REST for the EGL developer

This section gives further details on EGL support for REST.

Resource, representation, URI, and action

From a developer point of view, REST involves the following main ideas:
  • A resource—for example, a database row with employee data—has (at a given time) a representation. A representation might be a set of program values that specify the employee number, title, and salary.
  • The resource also has a universal resource indicator (URI), which is a unique name such as "". In this case, the employee number is 0020. In general, the URI gives a name to the resource. Also, the URI provides the main detail needed to access a REST service.
  • An action indicates what is to be done with the resource. The possible actions are few: the resource can be created, read, updated , or deleted.
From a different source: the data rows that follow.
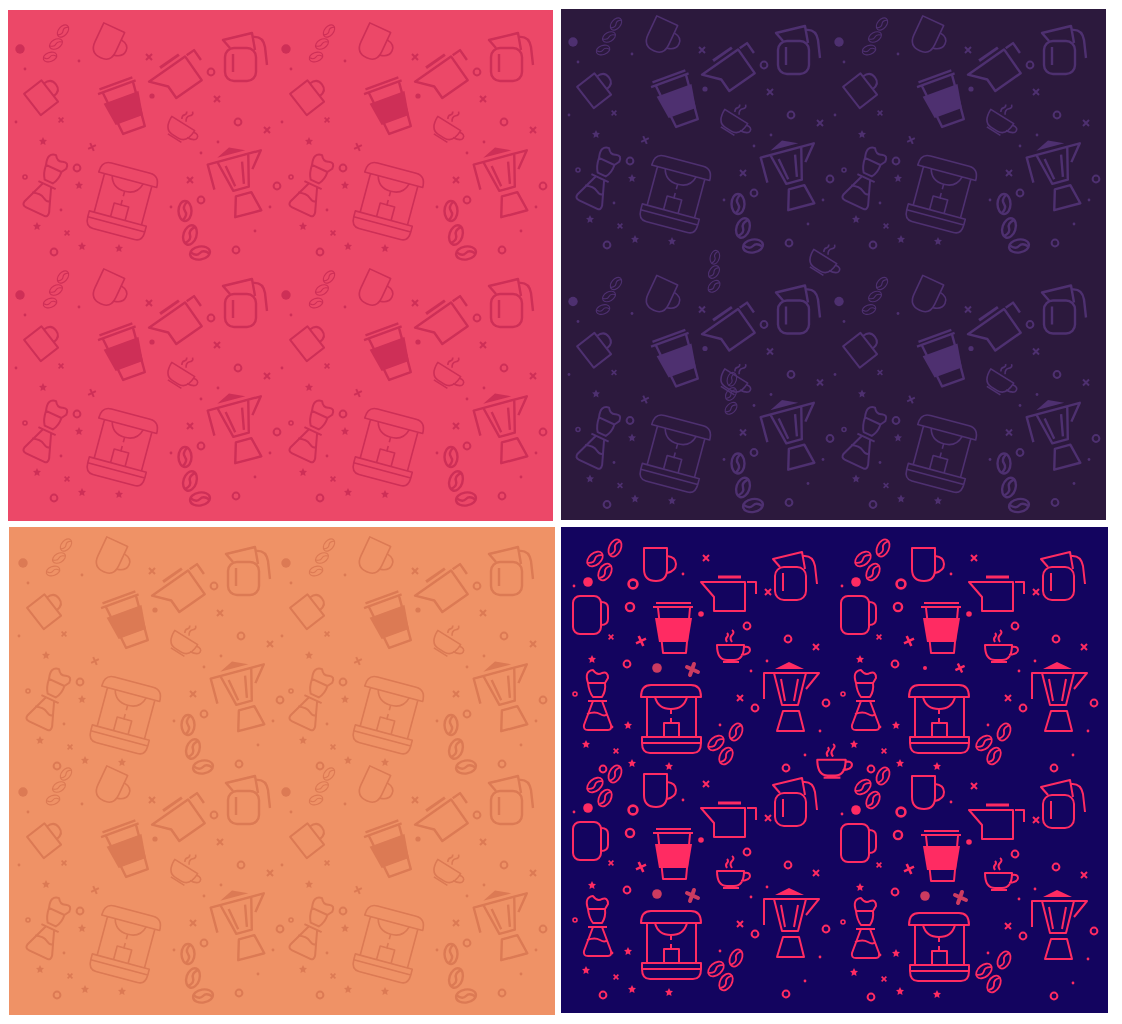
<!DOCTYPE html>
<html lang="en">
<head>
<meta charset="utf-8">
<title>Coffee patterns</title>
<style>
:root {
  --paper: #ffffff;
  --rose: #ec4868; --rose-line: #ce2f57;
  --plum: #2c193d; --plum-line: #4e3070;
  --apricot: #ef9266; --apricot-line: #dc7a54;
  --navy: #13045f; --navy-line: #ff2b62; --navy-muted: #cc3b60;
}
html, body { margin: 0; background: var(--paper); overflow: hidden; }
svg { display: block; width: 1122px; height: 1024px; }
.line { fill: none; stroke: currentColor; stroke-width: 2; stroke-linejoin: round; }
.solid { fill: currentColor; stroke: none; }
.fine { stroke-width: 1.6; }
.bold { stroke-width: 2.4; }
.rose { color: var(--rose-line); }
.plum { color: var(--plum-line); }
.apricot { color: var(--apricot-line); }
.navy { color: var(--navy-line); }
.muted { color: var(--navy-muted); }
</style>
</head>
<body>
<svg viewBox="0 0 1122 1024" role="img" aria-label="Four coffee patterns in rose, plum, apricot and navy">
<defs>
  <g id="mug">
    <path d="M-11-16H12V5Q12 17 1 17Q-11 17-11 5Z"/>
    <path d="M12-8q9 1 9 8t-9 9"/>
  </g>
  <g id="canister">
    <rect x="-15" y="-18" width="28" height="38" rx="7"/>
    <path d="M13-12q7 0 7 6V5q0 6-7 6"/>
  </g>
  <g id="pot">
    <path d="M-10-13H12V14H-10Z"/>
    <path d="M12-9q9 0 9 8t-9 8"/>
  </g>
  <g id="jug">
    <rect x="-15" y="-9" width="31" height="33" rx="9"/>
    <path d="M-10-9L-17-17 12-24 15-7M13-20Q23-21 25-10L27 8M-7-3V15"/>
  </g>
  <g id="kettle">
    <path d="M-27-12H17V17H-14V3ZM19-12H28V0"/>
    <path d="M-10-17H13" stroke-width="3"/>
  </g>
  <g id="takeaway">
    <path d="M-17-25H18M-20-21H20M-15-20L-10 25H13L17-20"/>
    <path class="solid" d="M-18-10H19L15 14H-14Z"/>
  </g>
  <g id="cup">
    <path d="M-14-5H13Q13 10 3 10H-4Q-14 10-14-5ZM13-3Q19-4 19 0T10 5M-8 12H8"/>
    <path d="M-4-8q-2-3 0-5t0-4M1-8q-3-4 0-7t0-5"/>
  </g>
  <g id="moka">
    <path class="solid" d="M-15-28L-1-35 14-28Z"/>
    <path d="M-26 2V-24H29L16-8M-16-24L-8 8H8L16-24M-9-18L-5 4M8-18L4 4M-7 14H9L14 34H-13Z"/>
  </g>
  <g id="machine">
    <path d="M-30-22Q-30-34-20-34H20Q30-34 30-22ZM-24-22V18M25-22V18M-16-22Q-13-10 0-10T16-22M0-10V-5M0-1V5M-7 18V4H8V18"/>
    <path d="M-29 18H30V24H-29ZM-29 24Q-29 34-21 34H22Q30 34 30 24"/>
  </g>
  <g id="dripper">
    <path d="M-9-17Q-13-29-4-30Q0-24 5-27Q11-29 11-22L8-17ZM-9-17Q-8-8-4-3H5Q9-9 8-17"/>
    <path d="M-9 1H10M-4 1L-13 25Q-14 30-9 30H11Q15 30 14 25L5 1M-10 14Q-2 11 3 14T10 14"/>
  </g>
  <g id="bean">
    <ellipse rx="6.5" ry="10"/>
    <path d="M2-9Q-3-4 0 0T-2 9"/>
  </g>
  <g id="beans-loose">
    <use href="#bean" transform="translate(-8 0) rotate(50) scale(.9)"/>
    <use href="#bean" transform="translate(12-11) rotate(25) scale(.9)"/>
    <use href="#bean" transform="translate(2 13) rotate(30) scale(.9)"/>
  </g>
  <g id="beans-row">
    <use href="#bean" transform="translate(-6 13) rotate(70) scale(.7)"/>
    <use href="#bean" transform="rotate(60) scale(.7)"/>
    <use href="#bean" transform="translate(7-13) rotate(40) scale(.7)"/>
  </g>
  <path id="cross" d="M-3-3L3 3M3-3L-3 3"/>
  <path id="star" class="solid" d="M0-4L1.3-1.3 4-1 2 1 2.5 4 0 2.6-2.5 4-2 1-4-1-1.3-1.3Z"/>
  <circle id="ring" r="3.4"/>
  <circle id="dot" class="solid" r="1.4"/>

  <g id="tilted-tile" class="line">
    <g class="fine">
      <use href="#beans-row" x="56" y="44"/>
      <use href="#mug" transform="translate(107 42) rotate(25)"/>
      <use href="#cup" transform="translate(181 128) rotate(32)"/>
      <use href="#machine" transform="translate(122 201) rotate(15)"/>
    </g>
    <use href="#pot" transform="translate(40 98) rotate(-38)"/>
    <use href="#dripper" transform="translate(47 184) rotate(25)"/>
    <g class="bold">
      <use href="#kettle" transform="translate(178 76) rotate(-35)"/>
      <use href="#jug" x="240" y="57"/>
      <use href="#takeaway" transform="translate(124 107) rotate(-20)"/>
      <use href="#moka" transform="translate(239 181) rotate(-15)"/>
      <use href="#bean" x="185" y="211"/>
      <use href="#bean" transform="translate(190 235) rotate(18)"/>
      <use href="#bean" transform="translate(200 253) rotate(80)"/>
    </g>
    <circle class="solid" cx="20" cy="49" r="4.7"/>
    <circle class="solid" cx="152" cy="96" r="2.6"/>
    <use href="#ring" x="211" y="72"/>
    <use href="#ring" x="238" y="122"/>
    <use href="#ring" x="277" y="186"/>
    <use href="#ring" x="201" y="200"/>
    <use href="#ring" x="236" y="250"/>
    <use href="#ring" x="54" y="252"/>
    <use href="#ring" x="77" y="168"/>
    <circle class="fine" cx="25" cy="177" r="2"/>
    <use href="#cross" x="149" y="57"/>
    <use href="#cross" x="217" y="99"/>
    <use href="#cross" x="267" y="130"/>
    <use href="#cross" x="190" y="180"/>
    <use href="#cross" transform="translate(61 120) scale(.8)"/>
    <use href="#cross" transform="translate(67 233) scale(.8)"/>
    <use href="#cross" transform="translate(92 147) rotate(20)"/>
    <use href="#star" x="43" y="141"/>
    <use href="#star" x="37" y="226"/>
    <use href="#star" x="82" y="246"/>
    <use href="#star" x="119" y="248"/>
    <use href="#star" x="79" y="185"/>
    <use href="#dot" x="25" y="69"/>
    <use href="#dot" x="16" y="122"/>
    <use href="#dot" x="79" y="61"/>
    <use href="#dot" x="201" y="153"/>
    <use href="#dot" x="218" y="142"/>
    <use href="#dot" x="255" y="231"/>
    <use href="#dot" x="270" y="207"/>
    <use href="#dot" x="61" y="210"/>
    <use href="#dot" x="171" y="207"/>
  </g>

  <g id="upright-tile" class="line">
    <use href="#beans-loose" x="603" y="559"/>
    <use href="#mug" x="655" y="564"/>
    <use href="#kettle" x="728" y="594"/>
    <use href="#jug" x="790" y="576"/>
    <use href="#canister" x="588" y="614"/>
    <use href="#takeaway" x="673" y="628"/>
    <use href="#cup" x="731" y="650"/>
    <use href="#dripper" x="597" y="700"/>
    <use href="#machine" x="671" y="719"/>
    <use href="#moka" x="790" y="697"/>
    <use href="#beans-loose" x="724" y="743"/>
    <circle class="solid" cx="588" cy="582" r="4.8"/>
    <circle class="solid" cx="701" cy="614" r="2.8"/>
    <use href="#ring" transform="translate(633 584) scale(1.3)"/>
    <use href="#ring" transform="translate(630 607) scale(1.2)"/>
    <use href="#ring" x="747" y="626"/>
    <use href="#ring" x="788" y="639"/>
    <use href="#ring" x="627" y="664"/>
    <use href="#ring" x="826" y="703"/>
    <use href="#ring" x="755" y="708"/>
    <use href="#ring" x="786" y="768"/>
    <use href="#ring" x="603" y="769"/>
    <circle class="fine" cx="575" cy="694" r="2"/>
    <use href="#cross" x="706" y="558"/>
    <use href="#cross" transform="translate(641 641) rotate(20) scale(1.3)"/>
    <use href="#cross" transform="translate(611 637) scale(.8)"/>
    <use href="#cross" x="768" y="592"/>
    <use href="#cross" x="816" y="647"/>
    <use href="#cross" x="740" y="698"/>
    <use href="#cross" transform="translate(616 751) scale(.8)"/>
    <use href="#star" x="592" y="659"/>
    <use href="#star" x="586" y="744"/>
    <use href="#star" x="632" y="763"/>
    <use href="#star" x="669" y="766"/>
    <use href="#star" x="628" y="725"/>
    <use href="#dot" x="574" y="586"/>
    <use href="#dot" x="683" y="574"/>
    <use href="#dot" x="767" y="661"/>
    <use href="#dot" x="751" y="671"/>
    <use href="#dot" x="612" y="727"/>
    <use href="#dot" x="820" y="731"/>
    <use href="#dot" x="805" y="755"/>
    <use href="#dot" x="720" y="725"/>
  </g>

  <g id="accent-large" class="muted">
    <circle class="solid" cx="657" cy="668" r="4.8"/>
    <path class="line" stroke-linecap="round" d="M687 667L698 672M694 664L690 675" style="stroke-width:4"/>
  </g>
  <g id="accent-small" class="line">
    <circle class="solid" cx="657" cy="668" r="2"/>
    <use href="#cross" transform="translate(692 668) rotate(20) scale(1.2)"/>
  </g>
</defs>

<rect width="1122" height="1024" fill="var(--paper)"/>

<g id="rose-panel" class="rose">
  <rect x="8" y="10" width="545" height="511" fill="var(--rose)"/>
  <use href="#tilted-tile"/>
  <use href="#tilted-tile" x="266"/>
  <use href="#tilted-tile" y="246"/>
  <use href="#tilted-tile" x="266" y="246"/>
</g>

<g id="plum-panel" class="plum">
  <rect x="561" y="9" width="545" height="511" fill="var(--plum)"/>
  <use href="#tilted-tile" x="553" y="-7"/>
  <use href="#tilted-tile" x="819" y="-7"/>
  <use href="#tilted-tile" x="553" y="252.5"/>
  <use href="#tilted-tile" x="819" y="252.5"/>
  <g class="line fine">
    <use href="#beans-row" transform="translate(714 272) rotate(-25)"/>
    <use href="#beans-row" transform="translate(731 394) rotate(-25)"/>
    <use href="#cup" transform="translate(823 261) rotate(32)"/>
  </g>
</g>

<g id="apricot-panel" class="apricot">
  <rect x="9" y="527" width="546" height="488" fill="var(--apricot)"/>
  <use href="#tilted-tile" x="3" y="514"/>
  <use href="#tilted-tile" x="266" y="514"/>
  <use href="#tilted-tile" x="3" y="743"/>
  <use href="#tilted-tile" x="266" y="743"/>
</g>

<g id="navy-panel" class="navy">
  <rect x="561" y="527" width="547" height="486" fill="var(--navy)"/>
  <use href="#upright-tile"/>
  <use href="#upright-tile" x="268"/>
  <use href="#upright-tile" y="226"/>
  <use href="#upright-tile" x="268" y="228"/>
  <use href="#accent-large"/>
  <use href="#accent-small" x="268"/>
  <use href="#accent-large" y="226"/>
  <use href="#accent-large" x="268" y="228"/>
  <use href="#cup" class="line" transform="translate(832 765) scale(1.05)"/>
</g>
</svg>
</body>
</html>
The requester of a REST service identifies a resource, specifies an action, and (if the action involves resource creation or update) provides a representation of the resource.

Path variables and query strings

In HTTP, a URI may specify the resource of interest in the following ways:
  • The URI can include path variables, which are variables whose values identify the resource of interest in a direct way, without requiring that a service process the input to determine the resource. In the following example, the employee number 0020 is the value of a path variable:
    Path variables are appropriate in most cases. You might use multiple path-variable values, with one separated from the next by a forward slash. That use of multiple values suggests a hierarchical relationship. For example, the path-variable values in the following URI identify a corporate division (Consumer) and, within that division, a corporate department (Sales):
    When you write code to access third-party REST services in EGL, you create a URI template, which is an outline of the last part of a URI. Here is an example template, such that employeeNumber is a path variable:

    You identify a path variable in a URI template by embedding the variable name in curly braces.

  • In relation to a GET operation, the URI can be supplemented with a query string, which is a set of name-value pairs. In the following example, the question mark (?) precedes a query string, and each name-value pair is separated from the next by an ampersand (&):
    A query variable is a placeholder for a value in the query string. When you create a URI template in EGL, you specify query variables by using the same syntax as for path variables. In the following example, divisionName and departmentName are query variables:

    In comparison to the use of path variables, the use of query strings is considered less ideal—less RESTful. Use of query strings is most appropriate when a service uses the name-value pairs as input to the service logic. In that situation, the logic might use the input to determine what resource to access.

EGL support for a subset of third-party REST-RPC services

As noted in “Architectural styles in Web services,” a service that exchanges non-SOAP data by way of HTTP might be called a REST service even though the data exchange does not fully conform to the RESTful style. Here are some common variations:
  • Some REST services use a POST request for tasks other than creating a new resource. EGL lets you avoid sending a representation for a POST request.
  • Some REST services require that a DELETE request include a representation (the business data) rather than simply relying on the URI to identify the resource to delete. EGL supports access of REST services that require a representation for a DELETE request, but also supports access of REST services that do not have that requirement.

Sources of additional information

A detailed introduction to REST is Richardson and Ruby's book Restful Web Services (O'Reilly Media, Inc., May 2007).

For an overview of service interaction and some of the RPC-related technologies, see SOA for the Business Developer by Margolis and Sharpe (MC Press, May 2007). That text also gives an overview of the following areas:
  • Extensible Markup Language (XML), which is the basis of the SOAP format used with a Web service and is sometimes the basis for messages exchanged with a REST service
  • XML Schema, which is information—essentially, a code—that is used to validate XML


This essay includes material from Enterprise Web 2.0 with EGL (MC Press, 2009;